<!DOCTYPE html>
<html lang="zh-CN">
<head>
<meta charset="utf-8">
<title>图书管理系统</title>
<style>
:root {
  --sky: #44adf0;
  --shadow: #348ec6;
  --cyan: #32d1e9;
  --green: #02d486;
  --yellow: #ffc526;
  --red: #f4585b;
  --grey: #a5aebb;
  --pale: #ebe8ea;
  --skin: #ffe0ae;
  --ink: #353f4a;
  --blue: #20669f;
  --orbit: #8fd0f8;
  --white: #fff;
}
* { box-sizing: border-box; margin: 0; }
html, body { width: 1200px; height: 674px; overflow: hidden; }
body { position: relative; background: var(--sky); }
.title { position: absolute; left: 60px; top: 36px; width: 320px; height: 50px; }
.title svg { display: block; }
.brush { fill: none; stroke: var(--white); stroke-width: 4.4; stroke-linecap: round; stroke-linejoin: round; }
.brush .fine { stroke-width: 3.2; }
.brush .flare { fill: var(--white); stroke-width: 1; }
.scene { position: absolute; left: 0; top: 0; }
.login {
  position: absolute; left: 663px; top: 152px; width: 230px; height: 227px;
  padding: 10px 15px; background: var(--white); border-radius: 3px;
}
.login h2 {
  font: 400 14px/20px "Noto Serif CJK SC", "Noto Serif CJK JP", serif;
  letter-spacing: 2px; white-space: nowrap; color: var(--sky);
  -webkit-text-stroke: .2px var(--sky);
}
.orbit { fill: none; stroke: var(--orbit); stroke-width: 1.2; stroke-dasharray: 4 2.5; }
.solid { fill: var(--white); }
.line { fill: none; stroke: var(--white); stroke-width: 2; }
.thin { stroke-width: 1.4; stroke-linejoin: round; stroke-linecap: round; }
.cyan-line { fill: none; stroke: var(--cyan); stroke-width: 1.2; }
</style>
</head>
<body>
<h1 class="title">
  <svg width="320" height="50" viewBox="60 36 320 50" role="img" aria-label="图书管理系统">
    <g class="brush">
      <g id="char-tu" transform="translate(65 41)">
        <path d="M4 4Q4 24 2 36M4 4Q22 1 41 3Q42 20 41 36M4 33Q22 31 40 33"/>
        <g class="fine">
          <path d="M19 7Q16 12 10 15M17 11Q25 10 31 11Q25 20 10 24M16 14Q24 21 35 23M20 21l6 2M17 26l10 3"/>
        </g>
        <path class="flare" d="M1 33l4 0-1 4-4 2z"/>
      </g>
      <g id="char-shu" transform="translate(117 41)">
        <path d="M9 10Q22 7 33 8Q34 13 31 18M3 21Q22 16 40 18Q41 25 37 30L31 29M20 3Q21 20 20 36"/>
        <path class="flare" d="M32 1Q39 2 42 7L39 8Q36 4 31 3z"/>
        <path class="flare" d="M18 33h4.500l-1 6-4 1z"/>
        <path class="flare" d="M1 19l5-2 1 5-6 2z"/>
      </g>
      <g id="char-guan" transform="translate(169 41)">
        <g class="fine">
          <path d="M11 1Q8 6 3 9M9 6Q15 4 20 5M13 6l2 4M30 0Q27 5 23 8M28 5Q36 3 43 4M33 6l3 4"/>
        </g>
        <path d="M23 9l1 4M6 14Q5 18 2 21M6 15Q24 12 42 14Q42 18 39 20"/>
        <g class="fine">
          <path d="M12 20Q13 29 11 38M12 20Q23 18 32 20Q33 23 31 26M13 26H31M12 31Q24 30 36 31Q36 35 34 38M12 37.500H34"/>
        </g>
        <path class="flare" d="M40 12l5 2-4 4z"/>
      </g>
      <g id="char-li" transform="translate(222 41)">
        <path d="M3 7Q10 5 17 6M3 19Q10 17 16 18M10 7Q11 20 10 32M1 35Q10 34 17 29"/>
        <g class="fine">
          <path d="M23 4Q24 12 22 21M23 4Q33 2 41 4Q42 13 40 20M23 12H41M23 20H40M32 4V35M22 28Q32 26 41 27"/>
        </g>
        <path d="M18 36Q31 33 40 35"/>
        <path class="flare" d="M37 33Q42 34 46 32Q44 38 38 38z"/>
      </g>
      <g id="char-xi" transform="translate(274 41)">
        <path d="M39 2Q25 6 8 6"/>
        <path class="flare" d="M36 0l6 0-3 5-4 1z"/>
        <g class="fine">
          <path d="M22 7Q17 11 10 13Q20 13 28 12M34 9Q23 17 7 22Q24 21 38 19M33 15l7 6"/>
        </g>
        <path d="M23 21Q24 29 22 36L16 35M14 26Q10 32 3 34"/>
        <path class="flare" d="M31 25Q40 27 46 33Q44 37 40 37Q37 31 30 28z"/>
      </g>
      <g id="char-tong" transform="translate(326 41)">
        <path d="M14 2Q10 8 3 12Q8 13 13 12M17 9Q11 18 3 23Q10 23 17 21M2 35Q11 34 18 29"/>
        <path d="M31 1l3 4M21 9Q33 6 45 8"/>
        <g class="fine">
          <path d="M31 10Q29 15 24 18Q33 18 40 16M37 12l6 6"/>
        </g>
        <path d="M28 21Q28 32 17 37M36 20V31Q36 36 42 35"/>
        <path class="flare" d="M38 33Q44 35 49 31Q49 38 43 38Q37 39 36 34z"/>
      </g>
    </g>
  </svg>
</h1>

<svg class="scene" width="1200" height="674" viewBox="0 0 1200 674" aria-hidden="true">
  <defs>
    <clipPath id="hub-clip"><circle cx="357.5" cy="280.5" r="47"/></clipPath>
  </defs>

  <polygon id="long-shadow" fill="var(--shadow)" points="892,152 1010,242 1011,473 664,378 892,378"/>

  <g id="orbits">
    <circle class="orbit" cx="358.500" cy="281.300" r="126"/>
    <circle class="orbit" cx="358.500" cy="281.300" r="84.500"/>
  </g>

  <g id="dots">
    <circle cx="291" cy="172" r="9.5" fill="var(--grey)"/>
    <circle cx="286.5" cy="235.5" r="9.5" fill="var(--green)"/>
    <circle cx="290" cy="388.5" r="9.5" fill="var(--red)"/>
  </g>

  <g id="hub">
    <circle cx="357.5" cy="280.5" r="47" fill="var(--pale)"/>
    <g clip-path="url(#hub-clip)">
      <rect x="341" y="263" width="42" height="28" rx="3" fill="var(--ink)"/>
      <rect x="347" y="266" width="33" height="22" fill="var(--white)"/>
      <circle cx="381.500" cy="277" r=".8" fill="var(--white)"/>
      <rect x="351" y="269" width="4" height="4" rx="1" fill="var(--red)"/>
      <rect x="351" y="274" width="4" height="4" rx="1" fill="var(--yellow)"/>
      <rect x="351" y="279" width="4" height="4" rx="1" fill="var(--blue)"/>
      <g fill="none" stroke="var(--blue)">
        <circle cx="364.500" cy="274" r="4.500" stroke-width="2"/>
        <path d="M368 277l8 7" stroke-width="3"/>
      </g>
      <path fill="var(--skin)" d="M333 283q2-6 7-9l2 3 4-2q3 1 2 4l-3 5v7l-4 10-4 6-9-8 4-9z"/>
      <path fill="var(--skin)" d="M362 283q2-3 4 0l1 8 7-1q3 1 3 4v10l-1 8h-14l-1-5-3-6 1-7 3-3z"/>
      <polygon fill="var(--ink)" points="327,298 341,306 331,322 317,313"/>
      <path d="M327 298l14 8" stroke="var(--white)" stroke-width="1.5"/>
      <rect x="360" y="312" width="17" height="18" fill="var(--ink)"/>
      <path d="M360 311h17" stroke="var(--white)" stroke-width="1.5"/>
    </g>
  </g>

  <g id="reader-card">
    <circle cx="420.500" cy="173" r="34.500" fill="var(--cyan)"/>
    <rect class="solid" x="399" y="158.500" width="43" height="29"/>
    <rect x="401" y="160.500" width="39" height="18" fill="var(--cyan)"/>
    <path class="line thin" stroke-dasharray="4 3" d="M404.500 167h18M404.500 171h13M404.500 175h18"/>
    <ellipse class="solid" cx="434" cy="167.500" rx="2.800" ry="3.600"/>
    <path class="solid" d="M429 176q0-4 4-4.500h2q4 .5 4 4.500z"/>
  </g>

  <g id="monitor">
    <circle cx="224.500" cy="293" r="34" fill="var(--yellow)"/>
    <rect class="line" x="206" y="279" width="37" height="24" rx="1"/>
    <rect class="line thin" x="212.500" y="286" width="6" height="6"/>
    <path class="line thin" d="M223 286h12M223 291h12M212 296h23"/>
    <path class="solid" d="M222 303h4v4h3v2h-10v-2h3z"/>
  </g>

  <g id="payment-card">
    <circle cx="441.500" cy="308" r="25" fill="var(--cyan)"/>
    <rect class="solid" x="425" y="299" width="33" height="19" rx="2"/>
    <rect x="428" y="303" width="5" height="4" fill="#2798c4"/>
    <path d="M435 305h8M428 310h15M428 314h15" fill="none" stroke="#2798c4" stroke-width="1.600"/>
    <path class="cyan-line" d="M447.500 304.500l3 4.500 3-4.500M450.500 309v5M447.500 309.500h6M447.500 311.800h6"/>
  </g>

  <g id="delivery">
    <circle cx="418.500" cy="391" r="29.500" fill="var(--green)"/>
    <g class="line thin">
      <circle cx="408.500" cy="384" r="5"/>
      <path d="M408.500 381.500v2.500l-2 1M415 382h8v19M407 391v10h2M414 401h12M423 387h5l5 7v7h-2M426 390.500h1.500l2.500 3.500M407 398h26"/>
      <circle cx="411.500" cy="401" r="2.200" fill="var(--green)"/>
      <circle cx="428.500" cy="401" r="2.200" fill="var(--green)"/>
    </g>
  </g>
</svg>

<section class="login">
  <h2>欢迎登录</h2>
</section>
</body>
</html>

* * * * * * *

**What to do**
Out of the data above, give again only the lines starting at the one holding "--yellow: #ffc526;" and ending at the one holding "border-box; margin: 0;", unchanged.

**Response**
  --yellow: #ffc526;
  --red: #f4585b;
  --grey: #a5aebb;
  --pale: #ebe8ea;
  --skin: #ffe0ae;
  --ink: #353f4a;
  --blue: #20669f;
  --orbit: #8fd0f8;
  --white: #fff;
}
* { box-sizing: border-box; margin: 0; }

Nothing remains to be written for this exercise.